# What is expected
Across the records below, how many lines include the string "width"? State the number and nothing more.

# Material shown
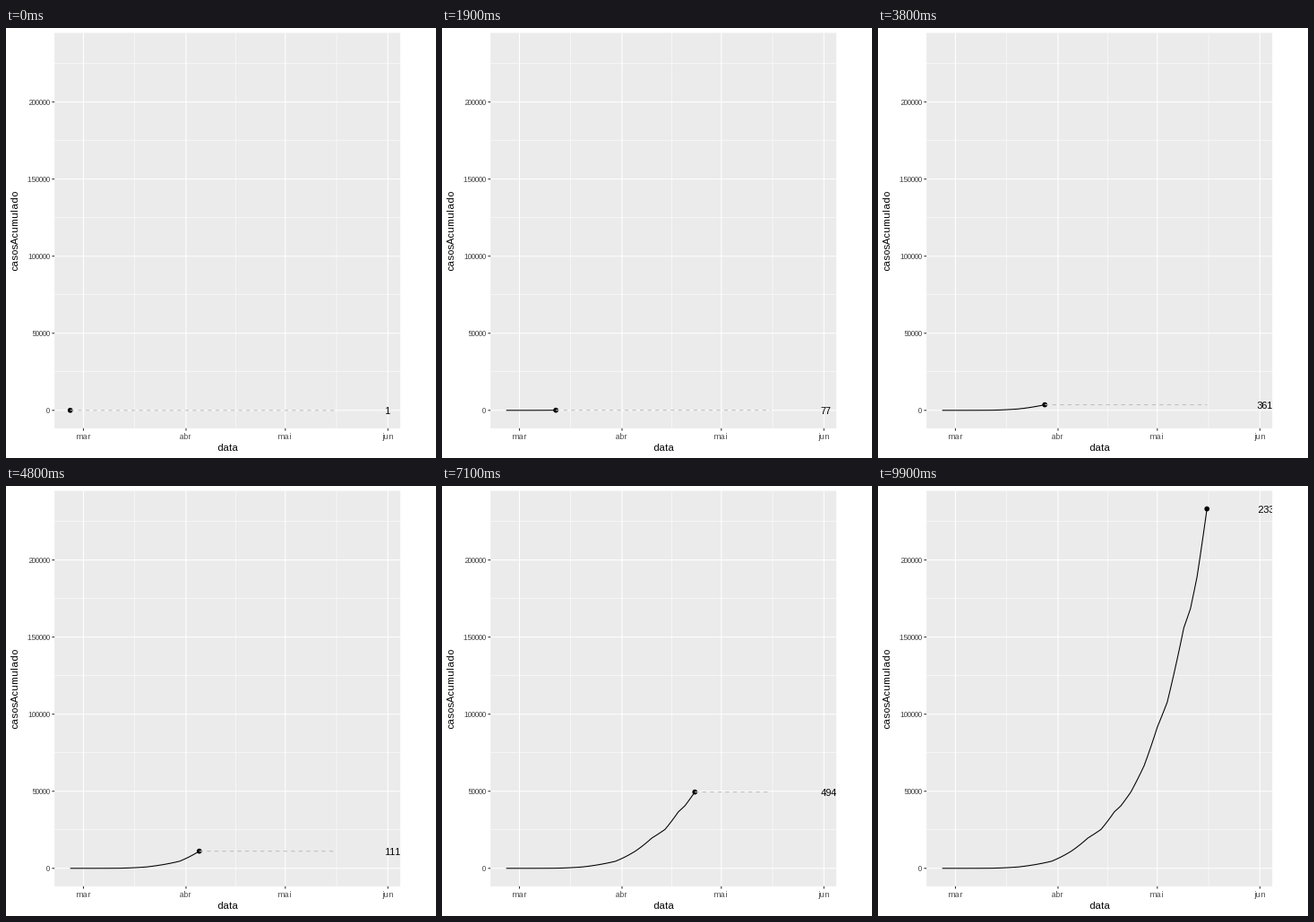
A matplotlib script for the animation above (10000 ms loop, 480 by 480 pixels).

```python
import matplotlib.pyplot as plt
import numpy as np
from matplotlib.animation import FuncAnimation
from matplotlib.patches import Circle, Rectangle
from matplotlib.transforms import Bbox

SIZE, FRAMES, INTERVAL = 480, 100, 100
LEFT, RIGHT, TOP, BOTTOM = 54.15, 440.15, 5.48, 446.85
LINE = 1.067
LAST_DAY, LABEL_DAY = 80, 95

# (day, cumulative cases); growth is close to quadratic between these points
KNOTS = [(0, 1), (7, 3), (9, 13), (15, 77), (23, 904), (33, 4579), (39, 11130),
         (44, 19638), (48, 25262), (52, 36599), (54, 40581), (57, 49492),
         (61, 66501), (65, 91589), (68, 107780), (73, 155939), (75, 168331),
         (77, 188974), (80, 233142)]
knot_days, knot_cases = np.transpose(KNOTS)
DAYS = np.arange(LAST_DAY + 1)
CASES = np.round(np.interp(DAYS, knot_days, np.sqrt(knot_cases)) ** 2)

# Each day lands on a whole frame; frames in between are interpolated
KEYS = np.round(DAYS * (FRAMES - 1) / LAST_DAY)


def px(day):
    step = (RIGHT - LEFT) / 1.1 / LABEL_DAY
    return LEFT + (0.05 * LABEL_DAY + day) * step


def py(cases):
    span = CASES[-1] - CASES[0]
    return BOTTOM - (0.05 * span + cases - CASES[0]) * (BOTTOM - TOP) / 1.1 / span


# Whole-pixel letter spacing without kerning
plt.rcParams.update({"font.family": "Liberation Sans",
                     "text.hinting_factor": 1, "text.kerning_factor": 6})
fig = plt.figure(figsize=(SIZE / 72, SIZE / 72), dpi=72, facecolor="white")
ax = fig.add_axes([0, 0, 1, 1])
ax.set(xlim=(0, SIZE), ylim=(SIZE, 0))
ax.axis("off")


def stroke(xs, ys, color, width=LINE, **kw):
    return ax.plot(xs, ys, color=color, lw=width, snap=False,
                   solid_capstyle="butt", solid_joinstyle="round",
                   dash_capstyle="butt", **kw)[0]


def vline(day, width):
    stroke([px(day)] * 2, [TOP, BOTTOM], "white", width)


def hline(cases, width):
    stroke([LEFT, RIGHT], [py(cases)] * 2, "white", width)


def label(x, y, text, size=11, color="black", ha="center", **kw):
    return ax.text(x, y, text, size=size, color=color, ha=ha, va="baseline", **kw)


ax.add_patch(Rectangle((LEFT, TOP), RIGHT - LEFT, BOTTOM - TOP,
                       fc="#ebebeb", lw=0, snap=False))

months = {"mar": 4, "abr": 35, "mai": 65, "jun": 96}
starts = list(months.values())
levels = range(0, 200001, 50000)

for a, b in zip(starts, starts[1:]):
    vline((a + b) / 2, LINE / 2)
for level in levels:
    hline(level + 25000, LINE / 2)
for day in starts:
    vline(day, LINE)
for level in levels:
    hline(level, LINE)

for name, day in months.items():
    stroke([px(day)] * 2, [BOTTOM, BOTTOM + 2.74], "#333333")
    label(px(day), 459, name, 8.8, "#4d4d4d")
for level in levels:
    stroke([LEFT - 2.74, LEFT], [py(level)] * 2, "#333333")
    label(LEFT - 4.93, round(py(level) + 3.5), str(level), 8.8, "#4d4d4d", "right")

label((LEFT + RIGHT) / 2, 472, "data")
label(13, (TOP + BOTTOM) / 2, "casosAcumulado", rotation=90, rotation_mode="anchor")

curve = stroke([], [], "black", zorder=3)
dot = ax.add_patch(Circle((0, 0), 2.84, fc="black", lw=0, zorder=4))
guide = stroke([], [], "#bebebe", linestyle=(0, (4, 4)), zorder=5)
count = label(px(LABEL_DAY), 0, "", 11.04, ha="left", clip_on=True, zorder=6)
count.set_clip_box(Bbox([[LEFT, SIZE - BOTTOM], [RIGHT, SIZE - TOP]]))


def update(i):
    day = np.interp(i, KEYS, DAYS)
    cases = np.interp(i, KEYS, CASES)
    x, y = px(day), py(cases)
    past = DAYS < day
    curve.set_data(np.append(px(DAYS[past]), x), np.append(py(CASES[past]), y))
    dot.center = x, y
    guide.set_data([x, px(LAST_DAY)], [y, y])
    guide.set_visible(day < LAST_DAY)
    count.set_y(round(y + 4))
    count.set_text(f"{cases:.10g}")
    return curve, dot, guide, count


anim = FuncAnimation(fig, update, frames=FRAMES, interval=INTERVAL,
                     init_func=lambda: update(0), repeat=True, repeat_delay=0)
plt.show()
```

# Response
6